Suicide Is Painless
Suicide is painless, I am referring to the theme from MAS*H and not the act itself.
About 40 years ago that theme always served notice that my bedtime had arrived. The sound of the guitar and helicopter in the beginning meant thatÂ adultÂ time had arrived and it was time for my sisters and I to lie down and close our eyes.
Sometimes I would try to hide behind the couch or in the hallway so I could watch the opening. I thought it was cool to see the helicopters come over the mountains and to watch the people running to greet them.
And sometimes my middle sister would sneak out of her room to come stand next to me. I remember looking at her and telling her to be quiet so we wouldn’t get caught.
Go To Bed!
Sometimes the ‘rents would walk over andÂ escortÂ us back to bed and sometimes we would hear my father growl, “GO TO BED.”
That didn’t happen often but when it did it fell on the nights he worked a second job. I never appreciated what that meant or how hard it must have been.
Never thought about what it was like to leave the house at 7 AM to drive 25 miles, work all day and then go teach night school for another three hours so that you could drive home from a university that was further away than your “main office” so that you could arrive home around 10 PM or so.
Sometimes when I think about it I feel like calling home and apologizing for having been a pain-in-the-ass or perceived as ungrateful.
You can’t screw an old head on young shoulders but after having been a parent for more than a few years you learn to appreciate your parents in ways you didn’t before.
You Think You Understand But You Really Don’t
Had a minor disagreement with someone at an old office of mine. I had more than a decade of life experience on him and tried hard not to remind him about it.
I wanted to just work and do what we had to do but it bothered him enough that his insecurity would find ways into our conversations. He never missed an opportunity to try to tell me about how I made a mistake on a project and what he would have done.
Most of the time theÂ mistakesÂ he referred to weren’t things that you could easily quantify as being right or wrong, they were simply done differently than he would have liked.
Time passed and my tolerance for his remarks waned and one day I replied to a comment he made about his dogs being his kids with a very harsh, “you don’t know a fucking thing about being a parent.”
It wasn’t well received and we went back and forth for a few until I told him that I wasn’t interested in watching him wave his dick and a a tape measure around any more.
He asked what that meant and I told him that I wished one of those helicopters fromÂ MAS*H would magically appear and fly him away because he didn’t understand what he was saying or doing and I was tired of fighting about narishkeit.
“Things aren’t automatically wrong because they aren’t done your way and maybe one day you’ll grow up.”
What About You Dad?
I didn’t take notes or carry a camcorder so that story might be more or less colorful than reality.

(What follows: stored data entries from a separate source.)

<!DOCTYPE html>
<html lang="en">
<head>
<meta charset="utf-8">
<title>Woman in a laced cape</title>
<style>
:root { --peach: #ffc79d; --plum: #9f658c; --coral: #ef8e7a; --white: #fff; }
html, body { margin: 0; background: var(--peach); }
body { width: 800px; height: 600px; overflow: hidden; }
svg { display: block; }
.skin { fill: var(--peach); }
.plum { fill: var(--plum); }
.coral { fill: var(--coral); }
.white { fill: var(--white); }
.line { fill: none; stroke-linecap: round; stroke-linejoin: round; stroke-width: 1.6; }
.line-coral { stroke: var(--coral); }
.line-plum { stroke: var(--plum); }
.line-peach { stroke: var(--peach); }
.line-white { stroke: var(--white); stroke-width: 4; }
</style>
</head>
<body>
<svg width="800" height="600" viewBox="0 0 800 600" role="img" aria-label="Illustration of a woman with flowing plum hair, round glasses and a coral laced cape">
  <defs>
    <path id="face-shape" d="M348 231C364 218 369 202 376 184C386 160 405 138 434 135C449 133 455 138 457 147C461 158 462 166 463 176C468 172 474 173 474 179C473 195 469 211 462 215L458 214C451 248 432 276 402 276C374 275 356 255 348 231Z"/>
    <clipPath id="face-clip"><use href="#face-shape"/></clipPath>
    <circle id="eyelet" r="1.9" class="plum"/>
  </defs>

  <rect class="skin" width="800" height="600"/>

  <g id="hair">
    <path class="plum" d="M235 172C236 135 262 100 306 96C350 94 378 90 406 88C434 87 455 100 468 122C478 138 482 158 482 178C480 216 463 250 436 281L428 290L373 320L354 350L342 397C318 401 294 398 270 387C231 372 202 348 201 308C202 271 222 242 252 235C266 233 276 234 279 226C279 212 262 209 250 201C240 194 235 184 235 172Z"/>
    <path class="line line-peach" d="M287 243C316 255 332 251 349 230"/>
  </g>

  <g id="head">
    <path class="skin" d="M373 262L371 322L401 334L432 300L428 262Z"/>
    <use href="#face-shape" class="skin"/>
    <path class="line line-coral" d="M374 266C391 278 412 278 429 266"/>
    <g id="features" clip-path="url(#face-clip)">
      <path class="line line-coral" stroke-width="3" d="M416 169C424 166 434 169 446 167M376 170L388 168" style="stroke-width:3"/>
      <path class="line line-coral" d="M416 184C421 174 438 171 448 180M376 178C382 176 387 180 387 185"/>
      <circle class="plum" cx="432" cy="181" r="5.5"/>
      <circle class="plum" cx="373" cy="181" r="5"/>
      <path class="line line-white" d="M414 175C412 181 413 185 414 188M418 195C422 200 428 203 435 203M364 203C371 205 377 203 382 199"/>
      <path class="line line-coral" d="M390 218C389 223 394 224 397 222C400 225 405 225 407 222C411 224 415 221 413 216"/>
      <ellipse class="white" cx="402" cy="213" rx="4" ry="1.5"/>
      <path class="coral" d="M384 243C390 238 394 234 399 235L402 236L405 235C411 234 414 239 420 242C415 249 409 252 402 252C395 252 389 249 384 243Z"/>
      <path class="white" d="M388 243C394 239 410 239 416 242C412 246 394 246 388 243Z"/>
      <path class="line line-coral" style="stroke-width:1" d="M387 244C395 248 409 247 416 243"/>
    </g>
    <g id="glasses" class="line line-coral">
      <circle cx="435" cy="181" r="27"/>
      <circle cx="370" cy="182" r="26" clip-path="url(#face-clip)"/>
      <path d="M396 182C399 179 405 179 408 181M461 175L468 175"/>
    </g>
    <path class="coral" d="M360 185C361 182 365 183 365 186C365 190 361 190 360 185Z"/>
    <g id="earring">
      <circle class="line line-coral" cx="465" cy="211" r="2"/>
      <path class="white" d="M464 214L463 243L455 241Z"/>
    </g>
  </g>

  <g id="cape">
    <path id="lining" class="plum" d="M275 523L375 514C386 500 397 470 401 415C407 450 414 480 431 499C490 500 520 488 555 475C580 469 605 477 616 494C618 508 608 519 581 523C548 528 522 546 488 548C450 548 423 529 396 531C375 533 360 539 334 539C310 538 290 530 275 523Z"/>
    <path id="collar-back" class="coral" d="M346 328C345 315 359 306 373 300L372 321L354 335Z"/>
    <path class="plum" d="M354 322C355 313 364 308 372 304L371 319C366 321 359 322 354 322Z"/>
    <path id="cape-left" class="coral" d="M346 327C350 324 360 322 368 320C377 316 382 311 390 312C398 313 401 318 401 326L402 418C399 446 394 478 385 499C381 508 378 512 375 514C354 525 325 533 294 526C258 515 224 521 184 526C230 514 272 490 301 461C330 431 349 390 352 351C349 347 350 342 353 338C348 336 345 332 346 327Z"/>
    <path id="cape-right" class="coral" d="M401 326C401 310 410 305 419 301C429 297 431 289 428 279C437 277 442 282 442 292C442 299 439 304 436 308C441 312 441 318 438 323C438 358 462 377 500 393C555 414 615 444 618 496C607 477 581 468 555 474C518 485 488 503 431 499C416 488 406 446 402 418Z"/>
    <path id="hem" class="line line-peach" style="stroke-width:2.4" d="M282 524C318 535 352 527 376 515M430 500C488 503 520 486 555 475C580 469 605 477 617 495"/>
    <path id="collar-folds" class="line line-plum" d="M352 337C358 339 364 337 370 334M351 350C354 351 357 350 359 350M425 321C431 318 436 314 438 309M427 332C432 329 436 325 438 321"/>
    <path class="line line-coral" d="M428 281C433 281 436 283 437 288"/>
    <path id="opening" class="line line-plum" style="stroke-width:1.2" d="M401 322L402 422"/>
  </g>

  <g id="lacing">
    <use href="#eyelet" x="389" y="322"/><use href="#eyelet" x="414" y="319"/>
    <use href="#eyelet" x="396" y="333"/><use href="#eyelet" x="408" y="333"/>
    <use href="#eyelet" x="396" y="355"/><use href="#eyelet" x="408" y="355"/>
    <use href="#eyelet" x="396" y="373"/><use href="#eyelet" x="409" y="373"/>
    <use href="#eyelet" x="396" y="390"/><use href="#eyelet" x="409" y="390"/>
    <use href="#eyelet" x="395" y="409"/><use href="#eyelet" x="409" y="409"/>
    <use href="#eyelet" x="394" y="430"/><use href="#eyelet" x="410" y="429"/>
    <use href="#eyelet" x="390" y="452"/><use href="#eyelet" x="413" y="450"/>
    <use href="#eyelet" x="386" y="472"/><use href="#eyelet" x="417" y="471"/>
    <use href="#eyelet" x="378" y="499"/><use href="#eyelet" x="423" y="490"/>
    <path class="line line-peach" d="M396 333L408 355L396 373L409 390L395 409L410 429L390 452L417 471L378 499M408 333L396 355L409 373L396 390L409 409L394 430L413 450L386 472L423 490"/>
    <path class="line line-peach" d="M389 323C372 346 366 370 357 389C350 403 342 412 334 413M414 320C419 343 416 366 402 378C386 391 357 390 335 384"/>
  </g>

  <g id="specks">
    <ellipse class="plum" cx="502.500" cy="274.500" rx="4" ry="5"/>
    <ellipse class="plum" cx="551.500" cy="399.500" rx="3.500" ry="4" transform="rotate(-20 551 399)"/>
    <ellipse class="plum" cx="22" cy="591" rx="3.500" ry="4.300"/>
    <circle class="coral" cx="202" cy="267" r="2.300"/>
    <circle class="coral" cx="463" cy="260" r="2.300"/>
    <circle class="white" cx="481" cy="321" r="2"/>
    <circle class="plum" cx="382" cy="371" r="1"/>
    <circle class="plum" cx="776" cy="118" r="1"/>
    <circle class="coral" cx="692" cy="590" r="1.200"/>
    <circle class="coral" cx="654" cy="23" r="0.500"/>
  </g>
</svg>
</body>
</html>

Time and my personal filter might have colored it so that I don’t remember it as it happened, but I don’t think about that.
Instead I find myself thinking about my father and wondering about his work life. His profession was different than mine, there was no family business for us to link up in but some things are the same.
We both worked for many years as the sole provider for our families and did the kinds of things that fathers do to see that everyone is fed, clothed and sheltered.
But even though our careers may not have been the same the one thing I know for certain is that we both had to interact with people so some of our experiences have to sync up.
And I wonder about who he didn’t like and how he dealt with the pain-in-the-ass that we all work with. He wasn’t one to complain about these things so even though I am sure he dealt with them they aren’t something I associate with him or childhood.
And now I sit here wondering if my own children will think about me in similar terms. Will they see me as always having worked hard for the family or will they see a different guy.
Will they view me as being whiny and a complainer or a man who did what he had to do because whining didn’t change anything.